Excerpted data –
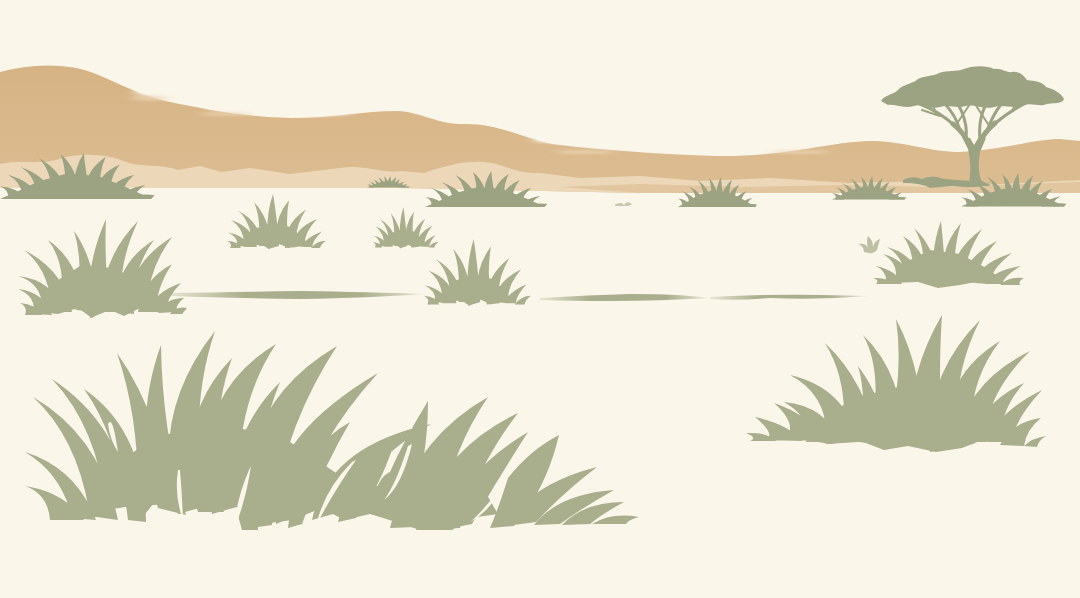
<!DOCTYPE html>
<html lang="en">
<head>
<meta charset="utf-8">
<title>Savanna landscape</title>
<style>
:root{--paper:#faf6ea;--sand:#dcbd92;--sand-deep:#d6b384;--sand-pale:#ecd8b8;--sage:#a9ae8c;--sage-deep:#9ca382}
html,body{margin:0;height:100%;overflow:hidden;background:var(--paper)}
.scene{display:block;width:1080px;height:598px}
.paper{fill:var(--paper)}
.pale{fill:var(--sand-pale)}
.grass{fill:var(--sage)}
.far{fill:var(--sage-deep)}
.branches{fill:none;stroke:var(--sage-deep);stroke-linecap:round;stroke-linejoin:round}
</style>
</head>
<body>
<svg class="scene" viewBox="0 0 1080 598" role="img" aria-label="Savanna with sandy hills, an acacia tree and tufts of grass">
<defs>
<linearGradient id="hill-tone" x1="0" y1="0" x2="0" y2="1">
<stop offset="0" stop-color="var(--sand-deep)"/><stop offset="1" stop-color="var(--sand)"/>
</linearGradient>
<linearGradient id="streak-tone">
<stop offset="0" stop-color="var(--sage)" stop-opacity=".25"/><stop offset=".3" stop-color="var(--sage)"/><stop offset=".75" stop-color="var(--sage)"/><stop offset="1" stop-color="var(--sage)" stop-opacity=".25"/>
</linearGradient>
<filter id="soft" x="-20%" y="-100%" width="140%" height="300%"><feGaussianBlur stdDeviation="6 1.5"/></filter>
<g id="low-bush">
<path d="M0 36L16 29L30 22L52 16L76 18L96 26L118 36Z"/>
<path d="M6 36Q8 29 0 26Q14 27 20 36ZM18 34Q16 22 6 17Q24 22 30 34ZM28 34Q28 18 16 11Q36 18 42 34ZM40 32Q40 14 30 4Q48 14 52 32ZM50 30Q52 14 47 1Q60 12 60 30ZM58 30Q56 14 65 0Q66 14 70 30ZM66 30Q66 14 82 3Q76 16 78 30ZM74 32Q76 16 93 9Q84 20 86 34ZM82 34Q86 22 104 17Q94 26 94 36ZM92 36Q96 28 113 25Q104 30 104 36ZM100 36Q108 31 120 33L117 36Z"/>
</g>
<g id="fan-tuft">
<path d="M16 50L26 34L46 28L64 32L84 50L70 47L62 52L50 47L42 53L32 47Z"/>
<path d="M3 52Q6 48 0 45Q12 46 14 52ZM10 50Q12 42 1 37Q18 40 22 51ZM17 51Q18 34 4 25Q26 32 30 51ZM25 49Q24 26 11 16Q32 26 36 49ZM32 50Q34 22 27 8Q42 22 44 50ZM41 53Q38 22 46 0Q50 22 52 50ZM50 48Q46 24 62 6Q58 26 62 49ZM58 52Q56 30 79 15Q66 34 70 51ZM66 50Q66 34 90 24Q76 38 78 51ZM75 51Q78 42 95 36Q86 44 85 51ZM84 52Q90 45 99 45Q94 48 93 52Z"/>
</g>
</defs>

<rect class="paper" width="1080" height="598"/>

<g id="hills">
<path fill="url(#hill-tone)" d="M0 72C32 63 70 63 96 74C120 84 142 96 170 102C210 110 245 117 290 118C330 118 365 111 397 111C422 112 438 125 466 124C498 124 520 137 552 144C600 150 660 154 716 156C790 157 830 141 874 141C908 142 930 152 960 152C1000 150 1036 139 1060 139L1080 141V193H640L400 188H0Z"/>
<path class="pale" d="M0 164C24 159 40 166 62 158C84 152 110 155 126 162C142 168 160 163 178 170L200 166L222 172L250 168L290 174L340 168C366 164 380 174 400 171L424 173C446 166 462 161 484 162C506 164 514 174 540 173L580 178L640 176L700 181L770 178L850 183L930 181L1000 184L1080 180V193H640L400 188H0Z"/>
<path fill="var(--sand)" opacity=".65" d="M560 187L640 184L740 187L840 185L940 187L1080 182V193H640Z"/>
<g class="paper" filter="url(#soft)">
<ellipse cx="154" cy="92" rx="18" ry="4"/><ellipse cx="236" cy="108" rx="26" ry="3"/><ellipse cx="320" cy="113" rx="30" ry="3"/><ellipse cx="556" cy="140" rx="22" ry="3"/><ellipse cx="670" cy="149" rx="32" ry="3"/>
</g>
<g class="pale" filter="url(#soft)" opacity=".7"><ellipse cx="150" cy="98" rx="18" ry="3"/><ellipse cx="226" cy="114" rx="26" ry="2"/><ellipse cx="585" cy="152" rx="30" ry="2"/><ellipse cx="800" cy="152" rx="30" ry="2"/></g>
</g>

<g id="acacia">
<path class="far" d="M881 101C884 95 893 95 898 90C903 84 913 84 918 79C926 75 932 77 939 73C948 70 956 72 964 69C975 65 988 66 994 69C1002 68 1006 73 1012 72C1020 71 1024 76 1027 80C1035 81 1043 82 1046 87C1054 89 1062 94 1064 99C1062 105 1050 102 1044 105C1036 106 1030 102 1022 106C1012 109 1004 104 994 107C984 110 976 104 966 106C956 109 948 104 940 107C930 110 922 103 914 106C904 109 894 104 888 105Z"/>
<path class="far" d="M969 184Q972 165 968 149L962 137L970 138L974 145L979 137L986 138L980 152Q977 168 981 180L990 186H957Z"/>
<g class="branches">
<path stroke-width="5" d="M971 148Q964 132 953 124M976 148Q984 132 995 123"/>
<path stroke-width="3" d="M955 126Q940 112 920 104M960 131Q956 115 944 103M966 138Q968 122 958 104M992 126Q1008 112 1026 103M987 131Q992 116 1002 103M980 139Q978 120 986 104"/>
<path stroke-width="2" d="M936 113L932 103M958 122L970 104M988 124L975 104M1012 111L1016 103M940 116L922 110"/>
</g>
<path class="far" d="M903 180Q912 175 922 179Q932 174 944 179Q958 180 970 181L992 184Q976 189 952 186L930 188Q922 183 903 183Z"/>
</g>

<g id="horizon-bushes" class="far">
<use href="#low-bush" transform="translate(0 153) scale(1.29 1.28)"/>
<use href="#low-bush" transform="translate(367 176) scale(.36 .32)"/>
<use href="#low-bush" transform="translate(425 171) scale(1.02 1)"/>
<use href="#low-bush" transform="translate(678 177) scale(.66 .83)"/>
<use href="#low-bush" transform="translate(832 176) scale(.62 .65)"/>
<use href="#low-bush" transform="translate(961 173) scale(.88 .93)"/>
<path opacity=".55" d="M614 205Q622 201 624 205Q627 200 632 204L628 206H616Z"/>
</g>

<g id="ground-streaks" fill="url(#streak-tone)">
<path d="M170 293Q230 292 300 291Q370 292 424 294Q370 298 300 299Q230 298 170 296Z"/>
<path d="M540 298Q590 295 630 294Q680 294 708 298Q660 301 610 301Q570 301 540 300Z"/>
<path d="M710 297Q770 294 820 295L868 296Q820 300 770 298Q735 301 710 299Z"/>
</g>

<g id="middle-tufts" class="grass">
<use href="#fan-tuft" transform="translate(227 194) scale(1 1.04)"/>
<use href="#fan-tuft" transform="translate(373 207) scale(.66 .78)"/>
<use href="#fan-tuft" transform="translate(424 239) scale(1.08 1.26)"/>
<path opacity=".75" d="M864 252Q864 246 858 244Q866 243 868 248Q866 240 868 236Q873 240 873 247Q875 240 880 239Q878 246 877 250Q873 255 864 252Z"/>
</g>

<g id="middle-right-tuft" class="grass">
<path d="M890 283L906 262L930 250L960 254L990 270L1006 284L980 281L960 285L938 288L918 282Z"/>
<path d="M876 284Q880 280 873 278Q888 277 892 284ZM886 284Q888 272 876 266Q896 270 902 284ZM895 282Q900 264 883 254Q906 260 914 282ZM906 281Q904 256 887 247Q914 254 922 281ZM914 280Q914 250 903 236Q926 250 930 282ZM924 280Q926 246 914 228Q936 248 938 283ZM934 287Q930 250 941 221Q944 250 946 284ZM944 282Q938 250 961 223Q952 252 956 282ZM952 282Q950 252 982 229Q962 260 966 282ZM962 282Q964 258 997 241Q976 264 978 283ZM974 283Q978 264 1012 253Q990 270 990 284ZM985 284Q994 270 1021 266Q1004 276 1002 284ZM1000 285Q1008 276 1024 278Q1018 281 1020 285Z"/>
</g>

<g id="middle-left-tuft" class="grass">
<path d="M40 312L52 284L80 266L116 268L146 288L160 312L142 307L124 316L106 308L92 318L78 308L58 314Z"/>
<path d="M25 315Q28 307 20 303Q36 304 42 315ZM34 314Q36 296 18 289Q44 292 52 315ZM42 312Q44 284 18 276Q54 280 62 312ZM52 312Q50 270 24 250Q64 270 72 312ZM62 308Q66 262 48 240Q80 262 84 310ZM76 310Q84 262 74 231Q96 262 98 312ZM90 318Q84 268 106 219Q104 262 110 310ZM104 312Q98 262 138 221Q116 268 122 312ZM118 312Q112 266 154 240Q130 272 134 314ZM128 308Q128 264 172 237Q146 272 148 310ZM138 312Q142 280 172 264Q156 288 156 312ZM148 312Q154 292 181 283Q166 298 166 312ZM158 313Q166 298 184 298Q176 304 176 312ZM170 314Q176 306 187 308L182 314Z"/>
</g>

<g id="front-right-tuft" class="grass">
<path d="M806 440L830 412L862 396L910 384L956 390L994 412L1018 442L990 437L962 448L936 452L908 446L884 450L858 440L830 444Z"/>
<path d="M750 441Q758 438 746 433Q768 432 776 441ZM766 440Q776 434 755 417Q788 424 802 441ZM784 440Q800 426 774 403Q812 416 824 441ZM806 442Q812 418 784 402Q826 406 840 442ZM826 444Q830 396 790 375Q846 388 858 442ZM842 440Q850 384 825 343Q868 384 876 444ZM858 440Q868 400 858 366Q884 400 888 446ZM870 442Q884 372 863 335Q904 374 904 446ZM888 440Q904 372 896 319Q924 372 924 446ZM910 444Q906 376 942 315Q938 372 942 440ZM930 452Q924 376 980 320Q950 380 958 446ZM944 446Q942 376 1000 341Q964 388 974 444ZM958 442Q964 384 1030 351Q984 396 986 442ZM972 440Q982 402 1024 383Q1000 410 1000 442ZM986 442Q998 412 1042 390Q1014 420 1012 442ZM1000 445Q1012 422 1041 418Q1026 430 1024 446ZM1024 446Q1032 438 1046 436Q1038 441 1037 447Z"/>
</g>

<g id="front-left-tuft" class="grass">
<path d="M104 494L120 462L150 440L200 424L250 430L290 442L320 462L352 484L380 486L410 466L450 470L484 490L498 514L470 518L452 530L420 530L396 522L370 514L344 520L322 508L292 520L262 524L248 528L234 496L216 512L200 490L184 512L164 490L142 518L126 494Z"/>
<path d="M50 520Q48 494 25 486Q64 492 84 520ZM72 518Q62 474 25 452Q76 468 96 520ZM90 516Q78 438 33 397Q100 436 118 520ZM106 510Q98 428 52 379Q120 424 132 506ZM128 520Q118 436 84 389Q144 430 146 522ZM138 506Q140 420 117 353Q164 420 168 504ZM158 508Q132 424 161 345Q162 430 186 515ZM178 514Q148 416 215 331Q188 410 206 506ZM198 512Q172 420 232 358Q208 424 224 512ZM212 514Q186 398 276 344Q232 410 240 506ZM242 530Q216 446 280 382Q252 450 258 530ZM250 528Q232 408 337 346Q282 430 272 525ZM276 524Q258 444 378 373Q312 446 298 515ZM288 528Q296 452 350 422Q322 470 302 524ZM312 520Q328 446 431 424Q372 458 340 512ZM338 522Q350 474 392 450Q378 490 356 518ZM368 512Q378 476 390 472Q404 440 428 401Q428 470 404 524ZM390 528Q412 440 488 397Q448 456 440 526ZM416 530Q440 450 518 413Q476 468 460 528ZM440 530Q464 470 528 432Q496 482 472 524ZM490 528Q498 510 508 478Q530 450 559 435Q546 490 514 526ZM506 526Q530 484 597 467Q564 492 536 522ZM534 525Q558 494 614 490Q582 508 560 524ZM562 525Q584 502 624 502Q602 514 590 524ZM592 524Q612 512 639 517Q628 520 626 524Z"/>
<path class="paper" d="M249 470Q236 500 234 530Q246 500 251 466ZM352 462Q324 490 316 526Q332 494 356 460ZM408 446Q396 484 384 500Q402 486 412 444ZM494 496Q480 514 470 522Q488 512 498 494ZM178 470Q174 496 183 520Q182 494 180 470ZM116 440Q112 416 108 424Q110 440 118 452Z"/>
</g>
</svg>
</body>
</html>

--

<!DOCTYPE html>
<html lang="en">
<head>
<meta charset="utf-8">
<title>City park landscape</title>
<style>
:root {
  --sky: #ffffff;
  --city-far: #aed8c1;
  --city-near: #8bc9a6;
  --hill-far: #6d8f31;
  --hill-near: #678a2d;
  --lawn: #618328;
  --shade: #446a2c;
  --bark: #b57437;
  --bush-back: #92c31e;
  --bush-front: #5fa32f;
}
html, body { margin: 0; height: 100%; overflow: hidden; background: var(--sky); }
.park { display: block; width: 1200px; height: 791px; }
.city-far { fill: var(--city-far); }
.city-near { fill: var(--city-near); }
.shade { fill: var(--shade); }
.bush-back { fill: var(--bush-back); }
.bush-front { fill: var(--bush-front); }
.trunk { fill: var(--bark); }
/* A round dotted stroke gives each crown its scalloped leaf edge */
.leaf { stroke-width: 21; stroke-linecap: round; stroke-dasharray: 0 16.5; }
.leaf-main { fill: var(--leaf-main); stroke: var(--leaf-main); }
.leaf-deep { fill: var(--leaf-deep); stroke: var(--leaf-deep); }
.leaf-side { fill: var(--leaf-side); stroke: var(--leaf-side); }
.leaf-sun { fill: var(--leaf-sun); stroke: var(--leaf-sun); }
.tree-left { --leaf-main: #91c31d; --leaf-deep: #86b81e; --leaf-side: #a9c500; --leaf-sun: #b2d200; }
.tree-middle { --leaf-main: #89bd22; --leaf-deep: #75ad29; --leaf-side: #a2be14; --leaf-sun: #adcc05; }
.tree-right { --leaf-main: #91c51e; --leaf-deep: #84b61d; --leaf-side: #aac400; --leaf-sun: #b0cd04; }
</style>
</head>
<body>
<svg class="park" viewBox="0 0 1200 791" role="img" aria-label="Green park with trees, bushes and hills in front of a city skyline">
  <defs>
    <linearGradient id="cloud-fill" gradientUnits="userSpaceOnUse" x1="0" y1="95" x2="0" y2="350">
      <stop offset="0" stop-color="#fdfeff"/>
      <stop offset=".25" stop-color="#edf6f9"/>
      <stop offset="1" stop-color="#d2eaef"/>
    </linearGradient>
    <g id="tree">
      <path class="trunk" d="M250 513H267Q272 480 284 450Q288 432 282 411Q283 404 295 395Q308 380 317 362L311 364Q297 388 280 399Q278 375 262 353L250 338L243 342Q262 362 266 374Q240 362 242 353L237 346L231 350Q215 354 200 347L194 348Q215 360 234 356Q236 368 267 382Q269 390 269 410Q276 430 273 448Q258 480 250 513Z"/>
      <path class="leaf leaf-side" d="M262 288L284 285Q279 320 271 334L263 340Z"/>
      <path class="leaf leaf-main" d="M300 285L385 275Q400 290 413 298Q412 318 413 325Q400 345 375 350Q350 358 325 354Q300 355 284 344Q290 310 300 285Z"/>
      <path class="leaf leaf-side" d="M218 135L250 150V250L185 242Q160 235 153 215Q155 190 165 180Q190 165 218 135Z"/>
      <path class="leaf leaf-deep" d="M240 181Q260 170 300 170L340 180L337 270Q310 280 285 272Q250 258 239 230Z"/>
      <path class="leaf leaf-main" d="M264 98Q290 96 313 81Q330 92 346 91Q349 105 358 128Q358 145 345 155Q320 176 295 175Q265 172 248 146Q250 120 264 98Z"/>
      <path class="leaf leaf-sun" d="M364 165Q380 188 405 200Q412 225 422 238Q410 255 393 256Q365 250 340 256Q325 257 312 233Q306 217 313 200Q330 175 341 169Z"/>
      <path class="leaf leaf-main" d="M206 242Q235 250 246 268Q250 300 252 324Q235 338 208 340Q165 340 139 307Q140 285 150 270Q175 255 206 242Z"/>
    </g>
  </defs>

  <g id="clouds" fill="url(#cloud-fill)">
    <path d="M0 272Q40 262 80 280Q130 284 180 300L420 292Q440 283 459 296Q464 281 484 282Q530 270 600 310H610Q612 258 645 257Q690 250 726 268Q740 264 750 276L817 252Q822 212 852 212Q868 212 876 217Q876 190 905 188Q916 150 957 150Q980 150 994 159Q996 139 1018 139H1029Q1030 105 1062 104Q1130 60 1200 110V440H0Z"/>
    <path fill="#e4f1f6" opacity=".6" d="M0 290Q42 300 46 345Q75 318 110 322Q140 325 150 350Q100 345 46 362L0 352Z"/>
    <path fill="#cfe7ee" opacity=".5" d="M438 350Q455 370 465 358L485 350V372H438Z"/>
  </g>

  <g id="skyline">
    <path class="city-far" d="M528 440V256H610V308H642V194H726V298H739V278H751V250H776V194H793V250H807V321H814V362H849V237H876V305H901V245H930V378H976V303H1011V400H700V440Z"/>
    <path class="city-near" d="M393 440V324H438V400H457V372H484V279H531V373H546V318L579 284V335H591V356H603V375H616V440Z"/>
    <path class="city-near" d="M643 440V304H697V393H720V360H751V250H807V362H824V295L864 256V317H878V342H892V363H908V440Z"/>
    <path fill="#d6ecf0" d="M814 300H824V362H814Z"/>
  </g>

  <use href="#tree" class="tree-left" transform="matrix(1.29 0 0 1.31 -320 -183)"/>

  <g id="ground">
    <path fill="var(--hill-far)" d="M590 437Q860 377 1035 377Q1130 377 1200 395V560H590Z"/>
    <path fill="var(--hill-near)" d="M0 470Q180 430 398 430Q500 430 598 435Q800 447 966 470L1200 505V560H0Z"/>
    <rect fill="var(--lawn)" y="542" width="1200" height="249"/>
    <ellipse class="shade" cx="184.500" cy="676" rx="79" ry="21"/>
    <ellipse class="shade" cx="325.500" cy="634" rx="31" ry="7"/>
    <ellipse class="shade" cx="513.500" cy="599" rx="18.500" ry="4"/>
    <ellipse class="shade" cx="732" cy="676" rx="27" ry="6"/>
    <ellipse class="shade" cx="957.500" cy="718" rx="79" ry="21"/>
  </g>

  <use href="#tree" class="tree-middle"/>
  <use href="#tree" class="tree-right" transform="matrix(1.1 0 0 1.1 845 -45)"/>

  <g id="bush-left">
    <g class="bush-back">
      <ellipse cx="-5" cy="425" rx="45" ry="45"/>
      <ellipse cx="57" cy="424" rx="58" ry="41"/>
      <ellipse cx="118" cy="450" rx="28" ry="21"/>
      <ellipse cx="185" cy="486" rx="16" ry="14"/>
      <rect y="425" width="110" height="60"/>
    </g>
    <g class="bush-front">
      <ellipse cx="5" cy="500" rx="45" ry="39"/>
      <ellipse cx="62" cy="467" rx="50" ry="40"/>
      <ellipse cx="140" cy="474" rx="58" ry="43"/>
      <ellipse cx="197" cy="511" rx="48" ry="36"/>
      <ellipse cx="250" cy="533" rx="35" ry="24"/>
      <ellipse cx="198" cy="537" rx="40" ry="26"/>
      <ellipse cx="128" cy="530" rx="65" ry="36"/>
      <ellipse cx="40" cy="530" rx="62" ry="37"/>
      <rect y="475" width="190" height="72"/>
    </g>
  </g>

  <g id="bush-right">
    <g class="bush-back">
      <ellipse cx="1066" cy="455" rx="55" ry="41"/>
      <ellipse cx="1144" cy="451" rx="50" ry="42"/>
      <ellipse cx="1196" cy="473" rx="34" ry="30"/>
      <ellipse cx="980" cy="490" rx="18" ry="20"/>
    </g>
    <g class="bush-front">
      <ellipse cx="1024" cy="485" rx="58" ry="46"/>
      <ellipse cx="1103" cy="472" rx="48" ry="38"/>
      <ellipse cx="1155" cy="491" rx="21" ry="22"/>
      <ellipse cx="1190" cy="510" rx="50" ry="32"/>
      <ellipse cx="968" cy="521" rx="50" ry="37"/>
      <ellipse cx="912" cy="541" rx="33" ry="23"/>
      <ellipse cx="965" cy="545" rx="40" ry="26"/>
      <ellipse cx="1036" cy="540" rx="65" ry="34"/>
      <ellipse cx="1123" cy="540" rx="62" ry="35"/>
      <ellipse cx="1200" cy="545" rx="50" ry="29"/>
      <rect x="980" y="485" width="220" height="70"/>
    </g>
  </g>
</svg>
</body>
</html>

Problem description – Where the string "filter" appears in a line of the listing, copy that line.

Written solution –
<filter id="soft" x="-20%" y="-100%" width="140%" height="300%"><feGaussianBlur stdDeviation="6 1.5"/></filter>
<g class="paper" filter="url(#soft)">
<g class="pale" filter="url(#soft)" opacity=".7"><ellipse cx="150" cy="98" rx="18" ry="3"/><ellipse cx="226" cy="114" rx="26" ry="2"/><ellipse cx="585" cy="152" rx="30" ry="2"/><ellipse cx="800" cy="152" rx="30" ry="2"/></g>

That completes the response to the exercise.